But Mary did not experience just any call. She received the biggest call: to be mother to Jesus Christ. A woman (truly blessed among women) was given the task to give birth to the Messiah, Emmanuel. After visiting her relative Elizabeth, Mary humbled herself before God and personally owned the call that she had received, offering praise and adoration.

As a college student, I am expected to make many decisions about what to do with my life. I have not, however, experienced the luxury of a burning bush or messenger appearing to me and explicitly telling me my calling.

Through reflection, prayer, and the counsel of friends, family, and church community I can discern my call.
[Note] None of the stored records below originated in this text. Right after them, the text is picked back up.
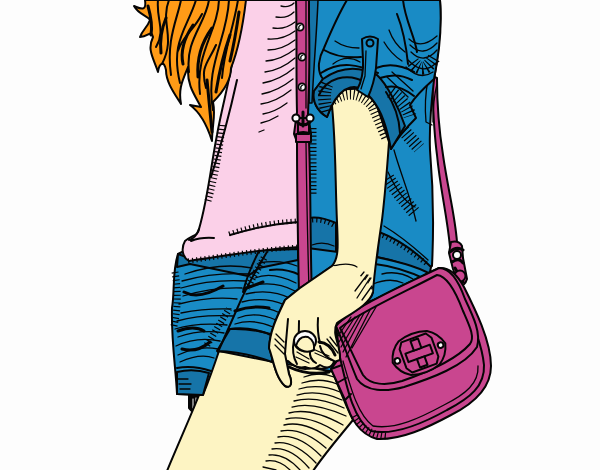
<!DOCTYPE html>
<html lang="en">
<head>
<meta charset="utf-8">
<title>Girl with a shoulder bag</title>
<style>
:root{--paper:#fdfdfd;--ink:#050505;--hair:#ff9b17;--shirt:#fbd0e8;--denim:#198bc5;--shade:#1674a8;--skin:#fdf4c3;--bag:#c9468f}
html,body{margin:0;overflow:hidden;background:var(--paper)}
svg{display:block;width:600px;height:470px}
.art{stroke:var(--ink);stroke-width:2;stroke-linejoin:round;stroke-linecap:round}
.hair{fill:var(--hair)}
.shirt{fill:var(--shirt)}
.denim{fill:var(--denim)}
.shade{fill:var(--shade)}
.skin{fill:var(--skin)}
.bag{fill:var(--bag)}
.paper{fill:var(--paper)}
.ink{fill:var(--ink)}
.line{fill:none}
.fine{fill:none;stroke-width:1.3}
.bold{fill:none;stroke-width:3}
.ticks{fill:none;stroke-linecap:butt;stroke-width:7;stroke-dasharray:1.2 2.6}
.wide{stroke-width:13}
.stitch{fill:none;stroke-width:5;stroke-linecap:butt;stroke-dasharray:1.2 3}
</style>
</head>
<body>
<svg viewBox="0 0 600 470" role="img" aria-label="Girl in a denim jacket and shorts with a purple shoulder bag">
<defs>
<g id="rivet"><circle r="3.6" class="paper" stroke-width="1.8"/><path class="fine" d="M-1 2Q-2-1 1-2"/></g>
</defs>
<g class="art">

<g id="legs">
<path class="ink" d="M189 394H200V420L189 408Z"/>
<path d="M193 399V408M196 398V412" stroke="#fdfdfd" stroke-width="1"/>
<path class="skin" d="M167 471C184 430 203 389 216 351L250 352L330 366C337 382 344 402 353 420C340 436 326 452 313 471Z"/>
<path class="fine" d="M304 377Q319 371 334 377M302 383Q320 377 337 384M299 389Q319 383 340 392M297 395Q318 389 342 400M294 401Q316 395 344 408M292 407Q313 401 346 416M289 413Q311 407 343 425M286 419Q309 414 338 433M284 425Q305 420 332 440M281 431Q302 427 326 448M278 437Q298 433 321 456M275 443Q294 440 316 463M272 449Q290 446 309 468M269 455Q285 453 300 470M266 461Q279 459 290 470M263 467L276 470"/>
</g>

<g id="shoulder-strap-back">
<path class="bag" d="M432 76L437 78C437 105 439 130 443 155C448 190 455 215 457 242L450 247C447 215 440 188 437 155C433 125 433 100 432 76Z"/>
</g>

<g id="jacket">
<path class="denim" d="M308 0H440C442 25 438 55 434 80C431 105 429 125 430 150C433 185 434 225 432 266L428 268L380 290L308 290Z"/>
<path class="shade" d="M308 218C318 216 327 219 336 223V290H308Z"/>
<path class="shade" d="M379 232C398 239 416 252 431 267L429 277C411 265 394 260 377 257Z"/>
<path class="shade" d="M309 0H318C317 28 314 62 312 103H309Z" stroke-width="1.5"/>
<path class="fine" d="M394 150C400 172 410 195 416 221M388 172C396 190 405 202 415 207M384 226Q404 238 428 260M312 245Q323 241 334 246"/>
<path class="ticks wide" d="M388 178C395 189 404 200 414 212"/>
<path class="ticks" d="M313 128V196"/>
<path class="stitch" d="M312 220Q324 219 335 226M379 234Q400 242 428 265"/>
<path class="fine" d="M437 84Q433 100 433 122M428 80Q424 100 426 122L432 125"/>
<path class="ticks wide" d="M396 122L419 148" stroke-dasharray="1.2 4"/>
</g>

<g id="shorts">
<path class="denim" d="M178 254C172 272 175 290 172 308C171 340 176 370 177 394L203 395C209 380 214 366 219 351L274 362L336 372L340 320L368 302L438 279C424 268 400 262 376 257L300 247L186 250Z"/>
<path class="shade" d="M177 372Q193 368 209 373L203 395L177 394Z"/>
<path class="shade" d="M217 351L230 329Q252 328 274 335L272 362Q246 352 217 351Z"/>
<path class="shade" d="M178 254L189 258L250 251L298 249V260L259 268L248 276L190 264L177 267Z"/>
<path class="line" d="M267 252C256 270 245 290 237 309L218 352M177 368Q193 365 211 371M230 329Q254 326 275 337M270 270Q285 268 300 275M375 264Q400 267 425 279M259 251Q248 272 243 292"/>
<path class="fine" d="M185 274Q220 262 252 268M182 281Q214 272 249 274M181 288Q211 279 246 281M183 296Q213 287 242 288M179 304Q211 296 237 299M181 313Q206 308 231 309M177 321Q202 314 233 316M175 329Q198 322 227 325M178 337Q201 329 224 333M176 346Q197 336 220 341M178 355Q199 345 218 349M180 362Q200 353 214 358M178 379H188M179 384H191M180 389H190"/>
<path class="bold" d="M184 292Q199 300 223 286M178 331Q194 325 204 331M182 349Q197 353 210 342M244 289L263 282M235 311Q252 305 269 308"/>
<path class="fine" d="M255 278Q272 271 296 283M251 286Q274 280 295 291M246 294Q270 288 292 299M242 302Q264 296 285 305M239 310Q259 303 280 313M238 318Q255 311 276 320M235 324Q253 318 273 327M259 263Q280 259 297 266M382 274Q398 270 413 279M373 284Q390 277 403 283"/>
<path class="ticks" d="M175 272Q180 300 174 326M207 345L229 309M264 258L247 288"/>
</g>

<g id="shirt">
<path class="shirt" d="M242 0H299V247C261 249 225 256 189 261C182 257 181 248 185 241C192 235 198 236 199 229C208 198 211 165 217 135C222 105 238 50 242 0Z"/>
<path class="line" d="M191 241Q201 237 214 238M230 235C252 228 274 224 299 222M199 229Q196 238 189 240M237 80Q226 130 211 177"/>
<path class="stitch" d="M229 234C252 226 274 222 298 221" stroke-dasharray="1.2 6"/>
<path class="stitch" d="M188 261C224 256 260 250 298 247"/>
<path class="ticks" d="M222 125Q218 165 208 201" stroke-width="5"/>
<path class="fine" d="M281 6Q289 8 294 3M276 17Q287 19 294 12M273 28Q285 30 295 22M268 39Q283 40 295 31M268 50Q282 50 295 40M266 61Q281 60 295 49M265 72Q281 70 295 58M263 83Q280 80 294 68M262 94Q278 91 293 79M261 104Q276 102 291 90M263 114Q275 112 287 103M261 123Q270 121 278 116M259 132L264 130"/>
</g>

<g id="hair">
<path class="hair" d="M145 0C147 13 139 8 134 6C139 15 147 15 150 20C147 28 143 29 140 37C149 37 151 29 153 37C147 50 153 57 158 72C159 64 164 59 166 70C166 82 174 93 181 104C178 88 183 80 188 67C187 85 194 94 201 107L190 105C201 113 207 125 212 141C212 125 216 116 213 102C224 91 231 80 231 68C237 53 243 25 246 0Z"/>
<path class="line" d="M158 0C156 20 166 30 156 47M169 0C160 23 176 37 162 64M181 0C177 20 166 40 171 75M196 0C187 29 170 42 180 83M209 0C205 25 185 40 189 72M219 0C218 31 195 53 200 94M229 0C227 40 205 65 213 110M238 0C233 30 224 50 222 78M202 14C194 30 182 37 178 51M216 45C208 63 200 66 206 88"/>
<path class="bold" d="M148 6Q153 24 151 35M166 18Q159 35 161 53M193 25Q179 46 183 64M212 28Q196 50 198 77M230 35Q221 61 216 92M207 80L212 132M239 12Q235 40 230 61"/>
</g>

<g id="strap-front">
<path class="bag" d="M296 0H309V22C310 60 309 90 308 114L311 134L309 141C311 190 310 245 312 296H299C298 246 297 192 297 142L294 134L297 112C296 75 297 35 296 0Z"/>
<path class="fine" d="M306 143Q307 220 309 290M306 0V108"/>
<use href="#rivet" x="300" y="27"/><use href="#rivet" x="302" y="57"/><use href="#rivet" x="302" y="87"/>
<path class="bag" d="M298 118H309V134H298ZM296 134Q303 130 311 134V142H296Z"/>
<circle class="paper" cx="296" cy="118" r="3.6"/><circle class="paper" cx="310" cy="118" r="3.6"/>
<path class="bold" d="M297 122Q303 128 310 122M303 112V126"/>
</g>

<g id="arm">
<path class="skin" d="M330 90C336 125 335 180 337 222C338 246 339 258 332 266L300 288L285 300C278 315 270 330 269 348C273 358 275 377 285 386C291 389 293 383 289 374L286 360L297 367Q305 371 314 367Q324 372 334 363L340 360C341 345 333 333 337 323C352 313 370 304 373 292C374 276 379 240 382 220C385 195 387 170 389 142L371 88Z"/>
<path class="ticks wide" d="M332 99C348 89 363 92 374 106L388 138" stroke-dasharray="1.5 3"/>
<path class="fine" d="M333 266Q349 262 357 267M371 278L358 298M368 275L355 294M364 272L355 283M373 287L362 300M334 279Q331 295 319 312"/>
</g>

<g id="sleeve">
<path class="denim" d="M347 0H440C442 25 440 50 434 79C425 87 416 95 410 105L416 118C407 127 398 137 391 149C387 128 382 111 371 98C358 80 342 85 331 107L327 117C317 111 312 101 314 91L323 79C316 70 319 57 324 48C332 29 338 15 347 0Z"/>
<path class="shade" d="M323 79C340 67 357 65 377 75C387 84 399 108 405 126L391 149C387 128 382 111 371 98C358 80 342 85 331 107L327 117C317 111 312 101 314 91Z"/>
<path class="line" d="M321 73C341 60 358 65 378 73M319 95C326 79 346 71 367 83M386 92Q399 111 400 133M324 50C336 57 349 58 361 57M376 68Q394 61 414 72M380 78Q397 72 412 80M386 87Q399 84 414 96M403 0C405 20 415 37 417 52M397 14Q405 34 408 64"/>
<path class="ticks wide" d="M327 84Q322 95 327 112M391 92Q406 103 410 116"/>
<path class="ticks wide" d="M413 62Q424 77 435 56" stroke-width="18"/>
<path class="fine" d="M409 39Q421 50 437 36M410 45Q423 58 437 43M411 52Q424 65 437 50M408 60Q423 76 436 63M406 67Q420 81 433 72M392 72L413 91M387 77L408 97M335 41Q345 48 359 48M333 64Q346 54 360 62M384 42Q391 54 402 61M389 30Q394 44 405 52"/>
<path class="denim" d="M362 39Q370 34 378 39L376 68Q374 84 368 97L357 90Q364 77 363 60Z"/>
<circle class="denim" cx="370" cy="43" r="3.5"/>
<path class="fine" d="M366 51L365 76L361 89"/>
</g>

<g id="bag">
<path class="bag" d="M451 242Q459 240 462 246L463 258L467 279Q465 286 459 286L453 269L449 253Z"/>
<path class="bold" d="M450 252Q456 246 463 250M452 262Q459 257 463 263M455 268L463 282"/>
<circle class="paper" cx="457" cy="255" r="4"/>
<circle class="bag" cx="460" cy="276" r="5.5"/>
<path class="bag" d="M336 326C353 307 406 284 439 268C449 267 457 274 464 287C475 309 491 341 491 366C491 389 473 404 451 415C427 428 401 440 377 439C359 434 351 419 345 400L331 369L340 357Z"/>
<path class="line" d="M339 353C346 383 352 418 371 431C394 436 422 424 447 410C470 398 485 386 484 365C482 343 470 315 459 292M331 369L342 365M337 383L346 378M345 400L351 394"/>
<path class="fine" d="M343 361C351 389 358 415 373 426C395 430 420 418 444 405C466 394 479 383 478 366"/>
<path class="ticks" d="M354 416Q364 434 386 436"/>
<path class="bag" d="M336 326C353 307 406 284 439 268C450 268 459 282 465 299C474 318 481 333 477 347C465 366 432 378 404 387C386 392 366 392 357 379C349 360 343 342 336 326Z"/>
<path class="line" d="M340 328C358 313 407 291 437 275C448 276 457 295 463 311C470 327 475 337 470 344C455 361 425 373 402 381C386 386 370 385 363 375C354 358 348 343 340 328Z"/>
<path class="fine" d="M355 317L339 342M351 317L338 336M364 313L343 352M360 315L341 347M370 310L346 357M376 307L352 348"/>
<g id="clasp" transform="translate(419 353) rotate(-20)">
<path class="bag" d="M-28 0Q-25-12-15-18Q0-23 15-18Q25-12 28 0Q25 12 15 18Q0 23-15 18Q-25 12-28 0Z"/>
<path class="bag" d="M-13-16H13L17-10V10L13 16H-13L-17 10V-10Z"/>
<path class="bag" d="M-13-4H13V5H-13Z"/>
<path class="bag" d="M-4-14H4V-4H-4ZM-4 5H4V14H-4Z"/>
<circle class="paper" cx="-23" r="2.8"/><circle class="paper" cx="23" r="2.8"/>
</g>
</g>

<g id="hand">
<path class="skin" d="M332 266L300 288L285 300C278 315 270 330 269 348C273 358 275 377 285 386C291 389 293 383 289 374L285 354L288 361Q296 369 305 367Q313 371 320 365Q330 371 334 362L340 360C341 345 331 334 337 323C352 313 370 304 373 292C367 278 350 266 332 266Z" stroke="none"/>
<path class="line" d="M332 266L300 288L285 300C278 315 270 330 269 348C273 358 275 377 285 386C291 389 293 383 289 374L285 354M285 354C286 341 287 331 288 319M288 361Q296 369 305 367Q313 371 320 365Q330 371 334 362L340 360C341 345 331 334 337 323C352 313 370 304 373 292M299 321Q298 336 300 350M318 318Q317 332 320 343M294 340Q291 354 297 364M310 351Q309 359 316 363M320 346Q322 356 334 361"/>
<path class="fine" d="M276 334L284 342M275 339L285 349M275 345L284 354M297 352L309 359M296 357L309 363M313 349L329 356M315 353L331 360M327 339L338 353M330 337L337 346M370 278L357 298M367 275L355 291M372 286L362 300"/>
<ellipse class="paper" cx="305" cy="341" rx="11" ry="10"/>
<path class="skin" d="M296 346Q299 335 308 337Q315 341 314 350Q304 355 296 346Z"/>
<path class="bold" d="M319 342Q330 343 335 355M289 367Q308 376 329 372"/>
</g>

</g>
</svg>
</body>
</html>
As Mary did, I work to humble myself and to follow God’s leading in my life.

Prayer

Adapted from #763 in Hymnal: A Worship Book

Oh Lord who keeps me from falling,

I came to worship.

I go now to serve.

I have been given the light.

I go now to let it shine.

I have been blessed by your love, oh God.

I am one of Christ’s disciples.

I go now to love, console, and witness, to all.

Amen

2010 Advent Devotions: Expectancy Inspired

November 28th, 2010

Welcome to EMU’s 2010 Advent devotion series. Beginning Sunday, Nov. 28, EMU and EMS students, faculty, and staff will share – three times a week – personal reflections on the coming of our Lord Jesus. We begin today with a devotion from the EMU campus pastor.

Expectancy Inspired: faith in servanthood

Brian Burkholder, EMU Campus Pastor Brian Burkholder, EMU campus pastor
Week one scriptures: Luke 1:26-38

Visiting anew the opening chapters of the gospels of Luke and Matthew, I found myself inspired by Mary, Joseph and Elizabeth.

I pondered what it would have been like to be in their places – to have been chosen for a special purpose of God; to have received a clear message from God; and to have responded out of reverence, servanthood and faithfulness to God.

Mary, who was engaged to be married, was perplexed and perhaps initially fearful when the angel Gabriel came to her and greeted her as “favored one.” She questioned the wisdom of the angel regarding conception before, after hearing his explanation of how the Holy Spirit would come upon her and the power of the Most High would overshadow her, making herself available as servant of the Lord.

Joseph, ready to quietly dismiss Mary from their engagement so as not to expose her to public disgrace upon learning that she was expecting a baby, also encountered an angel of the Lord. In his dream, which must have been vivid and unmistakably from God, he was given clear directions to take Mary as his wife and to name the child Jesus.

Elizabeth, six months or so after having her own encounter with a messenger from God, and while carrying a son in what had been her barren womb, encountered the Lord himself for the first time. When she heard Mary’s greeting and felt her son jump in her womb, she was filled with the Holy Spirit leading her to boldly proclaim the child within Mary as her Lord.

Oh to have the faith of these three servants of God!

Granted, it helps when God shows up and speaks with such clarity. Many of us yearn for such clearness when making decisions of faithful living. Yet there is an essential posture of servanthood demonstrated here – a willingness to be of use for God’s ways, a practice of listening for and to God’s voice, and boldness in accepting and naming the Lord as Lord.

In this season of Advent, a time of expectant waiting and preparation for the coming of Lord Jesus, might we all be inspired to embody such a posture.